What the exercise asks: Repeat the records below exactly, leaving out every picture.

Source data:
☆ ☆ ☆ ☆ ☆

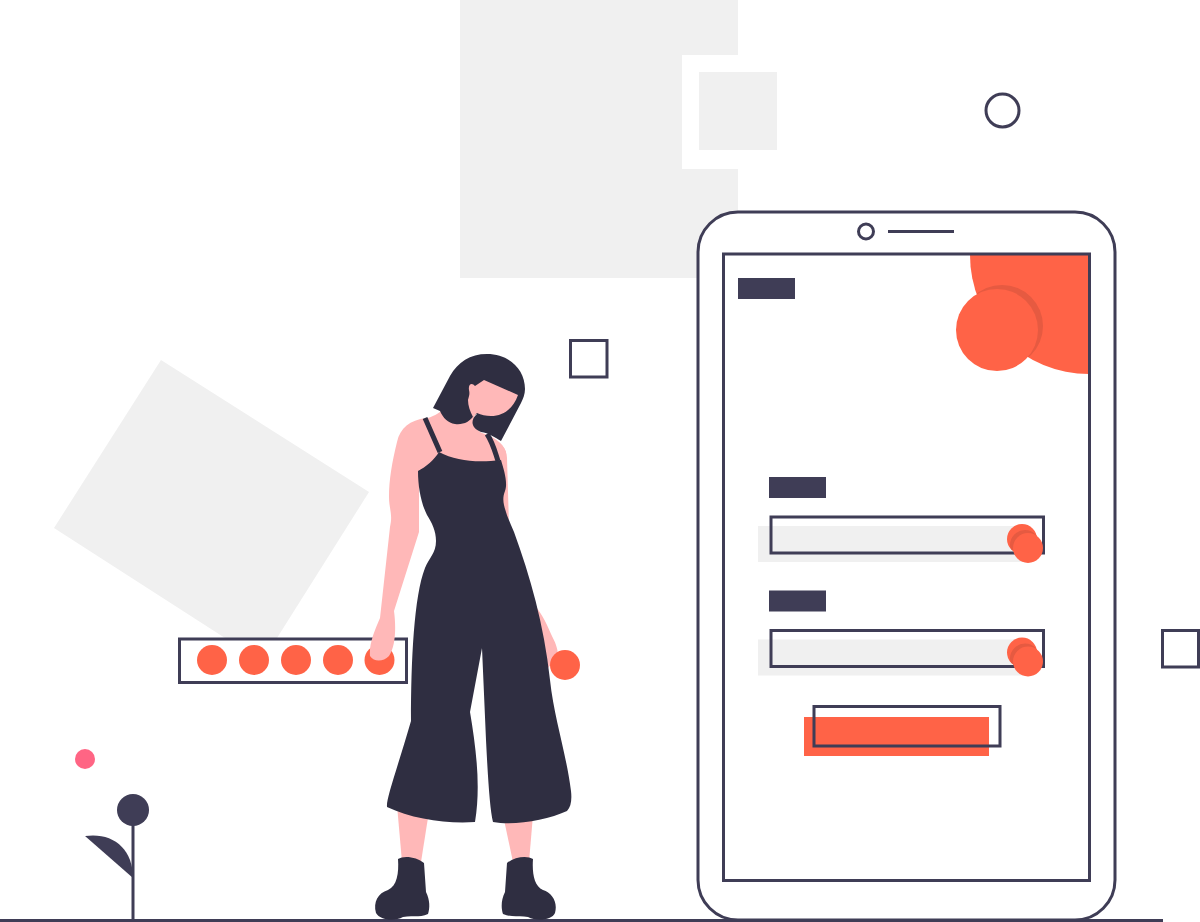
<!DOCTYPE html>
<html lang="en">
<head>
<meta charset="utf-8">
<title>Mobile sign-in illustration</title>
<style>
:root {
  --paper: #ffffff;
  --mist: #f0f0f0;
  --ink: #3f3d56;
  --night: #2f2e41;
  --coral: #ff6347;
  --coral-shade: #e65a41;
  --skin: #ffb8b8;
  --pink: #ff6584;
}
html, body { margin: 0; background: var(--paper); overflow: hidden; }
svg { display: block; width: 1200px; height: 922px; }
.paper { fill: var(--paper); }
.mist { fill: var(--mist); }
.ink { fill: var(--ink); }
.night { fill: var(--night); }
.coral { fill: var(--coral); }
.shade { fill: var(--coral-shade); }
.skin { fill: var(--skin); }
.pink { fill: var(--pink); }
.line { fill: none; stroke: var(--ink); stroke-width: 3; }
.strap { fill: none; stroke: var(--night); stroke-width: 5; }
</style>
</head>
<body>
<svg viewBox="0 0 1200 922" role="img" aria-label="Woman holding a password dot beside a large phone showing a sign-in form">
  <defs>
    <clipPath id="screen-clip"><rect x="724" y="255" width="365" height="625"/></clipPath>
    <clipPath id="large-disc"><circle cx="1089" cy="255" r="119"/></clipPath>
    <clipPath id="badge-disc"><circle cx="1022" cy="539" r="15"/></clipPath>
    <g id="form-field">
      <rect class="ink" x="769" y="477" width="57" height="21"/>
      <rect class="mist" x="758" y="526" width="272" height="36"/>
      <rect class="line" x="771" y="517" width="272.5" height="36"/>
      <circle class="coral" cx="1022" cy="539" r="15"/>
      <circle class="shade" cx="1025" cy="545" r="15" clip-path="url(#badge-disc)"/>
      <circle class="coral" cx="1028" cy="548" r="15"/>
    </g>
    <circle id="password-dot" class="coral" cy="660" r="15"/>
  </defs>

  <g id="backdrop">
    <rect class="mist" x="460" y="0" width="278" height="278"/>
    <rect class="paper" x="682" y="55" width="113" height="114"/>
    <rect class="mist" x="699" y="72" width="78" height="78"/>
    <polygon class="mist" points="161,360 369,492 277,638 225,638 54,528"/>
    <circle class="line" cx="1002.5" cy="110.500" r="16.500"/>
    <rect class="line" x="570.500" y="340.500" width="36.500" height="36.500"/>
    <rect class="line" x="1162.500" y="630.500" width="36" height="36.500"/>
  </g>

  <g id="phone">
    <rect class="paper line" x="698" y="212" width="417" height="708" rx="40" style="fill:var(--paper)"/>
    <circle class="line" cx="866" cy="231.500" r="7.500"/>
    <line class="line" x1="888" y1="231.500" x2="954" y2="231.500"/>
    <g id="screen-decoration" clip-path="url(#screen-clip)">
      <circle class="coral" cx="1089" cy="255" r="119"/>
      <circle class="shade" cx="1002" cy="326" r="41" clip-path="url(#large-disc)"/>
      <circle class="coral" cx="997" cy="330" r="41"/>
    </g>
    <rect class="line" x="723.500" y="254" width="366" height="626.500"/>
    <rect class="ink" x="738" y="278" width="57" height="21"/>
    <use href="#form-field"/>
    <use href="#form-field" y="113.500"/>
    <rect class="coral" x="804" y="717" width="185" height="39"/>
    <rect class="line" x="814" y="706.500" width="186" height="39.500"/>
  </g>

  <g id="plant">
    <circle class="pink" cx="85" cy="759" r="10"/>
    <line class="line" x1="133" y1="812" x2="133" y2="920"/>
    <circle class="ink" cx="133" cy="810" r="16"/>
    <path class="ink" d="M85 836C112 832 133 848 133 878Z"/>
  </g>

  <line id="ground" class="line" x1="0" y1="920.500" x2="1163" y2="920.500"/>

  <g id="password-box">
    <rect class="line" x="179.500" y="639" width="227" height="43.500"/>
    <use href="#password-dot" x="212"/>
    <use href="#password-dot" x="254"/>
    <use href="#password-dot" x="296"/>
    <use href="#password-dot" x="338"/>
    <use href="#password-dot" x="379.500"/>
  </g>

  <g id="woman">
    <path id="far-arm" class="skin" d="M490 438C500 442 507 448 507 458L509 526L500 530ZM530 600C540 610 546 622 551 634C555 642 558 648 558 656L548 668Z"/>
    <circle id="carried-dot" class="coral" cx="565" cy="665" r="15"/>
    <g id="legs" class="skin">
      <path d="M397 805H430L421 862H402Z"/>
      <path d="M503 815H533L529 862H513Z"/>
    </g>
    <g id="boots" class="night">
      <path d="M398 859C404 855 417 857 424 863L426 892C430 900 430 908 428 914C419 918 411 915 403 917C394 922 380 920 376 913C373 902 378 893 388 890C397 886 399 873 398 859Z"/>
      <path d="M533 859C527 855 514 857 507 863L505 892C501 900 501 908 503 914C512 918 520 915 528 917C537 922 552 920 555 913C558 902 552 893 543 890C534 886 532 873 533 859Z"/>
    </g>
    <path id="neck-and-chest" class="skin" d="M424 419C433 417 439 413 442 410L476 410C473 420 473 429 482 433C492 436 503 442 506 452L506 492L419 485L412 430Z"/>
    <path id="near-arm" class="skin" d="M426 418C410 420 400 428 397 442C392 462 389 480 389 497C389 509 393 514 390 527L380 618C374 632 369 644 370 656C374 662 383 662 389 656C396 646 396 626 394 611L419 532V471C428 467 435 460 440 452Z"/>
    <path id="jumpsuit" class="night" d="M418 471C426 467 434 460 439 452C456 461 477 463 501 460C504 470 508 483 505 491C503 496 503 501 504 505C506 514 510 523 514 532C530 576 544 624 550 680C554 718 566 752 571 791C572 800 571 807 567 811C547 820 515 826 493 822C490 810 488 780 486 740L482 648L470 712C476 748 481 786 475 822C447 824 412 819 387 807C386 799 397 769 411 721C411 660 414 596 425 568C429 558 436 553 436 541C436 531 432 523 427 515C421 503 418 487 418 471Z"/>
    <path class="strap" d="M425 418L440 452M487 434C493 443 495 452 498 461"/>
    <path id="hair" class="night" d="M433 408L450 376C458 362 470 354 487 354C509 354 525 369 525 389C525 394 523 399 521 403L501 441C494 437 489 433 481 432C471 428 470 420 477 414L474 415C470 422 463 425 455 424C448 423 443 418 440 411Z"/>
    <path id="face" class="skin" d="M475 386L484 380L518 395C513 409 503 416 491 416C486 416 481 415 477 413L473 417C470 411 468 406 468 400C469 396 470 394 469 390C468 384 472 382 475 386Z"/>
  </g>
</svg>
</body>
</html>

☆ ☆ ☆ ☆ ☆

Answer to the problem:
<!DOCTYPE html>
<html lang="en">
<head>
<meta charset="utf-8">
<title>Mobile sign-in illustration</title>
<style>
:root {
  --paper: #ffffff;
  --mist: #f0f0f0;
  --ink: #3f3d56;
  --night: #2f2e41;
  --coral: #ff6347;
  --coral-shade: #e65a41;
  --skin: #ffb8b8;
  --pink: #ff6584;
}
html, body { margin: 0; background: var(--paper); overflow: hidden; }
svg { display: block; width: 1200px; height: 922px; }
.paper { fill: var(--paper); }
.mist { fill: var(--mist); }
.ink { fill: var(--ink); }
.night { fill: var(--night); }
.coral { fill: var(--coral); }
.shade { fill: var(--coral-shade); }
.skin { fill: var(--skin); }
.pink { fill: var(--pink); }
.line { fill: none; stroke: var(--ink); stroke-width: 3; }
.strap { fill: none; stroke: var(--night); stroke-width: 5; }
</style>
</head>
<body>
<svg viewBox="0 0 1200 922" role="img" aria-label="Woman holding a password dot beside a large phone showing a sign-in form">
  <defs>
    <clipPath id="screen-clip"><rect x="724" y="255" width="365" height="625"/></clipPath>
    <clipPath id="large-disc"><circle cx="1089" cy="255" r="119"/></clipPath>
    <clipPath id="badge-disc"><circle cx="1022" cy="539" r="15"/></clipPath>
    <g id="form-field">
      <rect class="ink" x="769" y="477" width="57" height="21"/>
      <rect class="mist" x="758" y="526" width="272" height="36"/>
      <rect class="line" x="771" y="517" width="272.5" height="36"/>
      <circle class="coral" cx="1022" cy="539" r="15"/>
      <circle class="shade" cx="1025" cy="545" r="15" clip-path="url(#badge-disc)"/>
      <circle class="coral" cx="1028" cy="548" r="15"/>
    </g>
    <circle id="password-dot" class="coral" cy="660" r="15"/>
  </defs>

  <g id="backdrop">
    <rect class="mist" x="460" y="0" width="278" height="278"/>
    <rect class="paper" x="682" y="55" width="113" height="114"/>
    <rect class="mist" x="699" y="72" width="78" height="78"/>
    <polygon class="mist" points="161,360 369,492 277,638 225,638 54,528"/>
    <circle class="line" cx="1002.5" cy="110.500" r="16.500"/>
    <rect class="line" x="570.500" y="340.500" width="36.500" height="36.500"/>
    <rect class="line" x="1162.500" y="630.500" width="36" height="36.500"/>
  </g>

  <g id="phone">
    <rect class="paper line" x="698" y="212" width="417" height="708" rx="40" style="fill:var(--paper)"/>
    <circle class="line" cx="866" cy="231.500" r="7.500"/>
    <line class="line" x1="888" y1="231.500" x2="954" y2="231.500"/>
    <g id="screen-decoration" clip-path="url(#screen-clip)">
      <circle class="coral" cx="1089" cy="255" r="119"/>
      <circle class="shade" cx="1002" cy="326" r="41" clip-path="url(#large-disc)"/>
      <circle class="coral" cx="997" cy="330" r="41"/>
    </g>
    <rect class="line" x="723.500" y="254" width="366" height="626.500"/>
    <rect class="ink" x="738" y="278" width="57" height="21"/>
    <use href="#form-field"/>
    <use href="#form-field" y="113.500"/>
    <rect class="coral" x="804" y="717" width="185" height="39"/>
    <rect class="line" x="814" y="706.500" width="186" height="39.500"/>
  </g>

  <g id="plant">
    <circle class="pink" cx="85" cy="759" r="10"/>
    <line class="line" x1="133" y1="812" x2="133" y2="920"/>
    <circle class="ink" cx="133" cy="810" r="16"/>
    <path class="ink" d="M85 836C112 832 133 848 133 878Z"/>
  </g>

  <line id="ground" class="line" x1="0" y1="920.500" x2="1163" y2="920.500"/>

  <g id="password-box">
    <rect class="line" x="179.500" y="639" width="227" height="43.500"/>
    <use href="#password-dot" x="212"/>
    <use href="#password-dot" x="254"/>
    <use href="#password-dot" x="296"/>
    <use href="#password-dot" x="338"/>
    <use href="#password-dot" x="379.500"/>
  </g>

  <g id="woman">
    <path id="far-arm" class="skin" d="M490 438C500 442 507 448 507 458L509 526L500 530ZM530 600C540 610 546 622 551 634C555 642 558 648 558 656L548 668Z"/>
    <circle id="carried-dot" class="coral" cx="565" cy="665" r="15"/>
    <g id="legs" class="skin">
      <path d="M397 805H430L421 862H402Z"/>
      <path d="M503 815H533L529 862H513Z"/>
    </g>
    <g id="boots" class="night">
      <path d="M398 859C404 855 417 857 424 863L426 892C430 900 430 908 428 914C419 918 411 915 403 917C394 922 380 920 376 913C373 902 378 893 388 890C397 886 399 873 398 859Z"/>
      <path d="M533 859C527 855 514 857 507 863L505 892C501 900 501 908 503 914C512 918 520 915 528 917C537 922 552 920 555 913C558 902 552 893 543 890C534 886 532 873 533 859Z"/>
    </g>
    <path id="neck-and-chest" class="skin" d="M424 419C433 417 439 413 442 410L476 410C473 420 473 429 482 433C492 436 503 442 506 452L506 492L419 485L412 430Z"/>
    <path id="near-arm" class="skin" d="M426 418C410 420 400 428 397 442C392 462 389 480 389 497C389 509 393 514 390 527L380 618C374 632 369 644 370 656C374 662 383 662 389 656C396 646 396 626 394 611L419 532V471C428 467 435 460 440 452Z"/>
    <path id="jumpsuit" class="night" d="M418 471C426 467 434 460 439 452C456 461 477 463 501 460C504 470 508 483 505 491C503 496 503 501 504 505C506 514 510 523 514 532C530 576 544 624 550 680C554 718 566 752 571 791C572 800 571 807 567 811C547 820 515 826 493 822C490 810 488 780 486 740L482 648L470 712C476 748 481 786 475 822C447 824 412 819 387 807C386 799 397 769 411 721C411 660 414 596 425 568C429 558 436 553 436 541C436 531 432 523 427 515C421 503 418 487 418 471Z"/>
    <path class="strap" d="M425 418L440 452M487 434C493 443 495 452 498 461"/>
    <path id="hair" class="night" d="M433 408L450 376C458 362 470 354 487 354C509 354 525 369 525 389C525 394 523 399 521 403L501 441C494 437 489 433 481 432C471 428 470 420 477 414L474 415C470 422 463 425 455 424C448 423 443 418 440 411Z"/>
    <path id="face" class="skin" d="M475 386L484 380L518 395C513 409 503 416 491 416C486 416 481 415 477 413L473 417C470 411 468 406 468 400C469 396 470 394 469 390C468 384 472 382 475 386Z"/>
  </g>
</svg>
</body>
</html>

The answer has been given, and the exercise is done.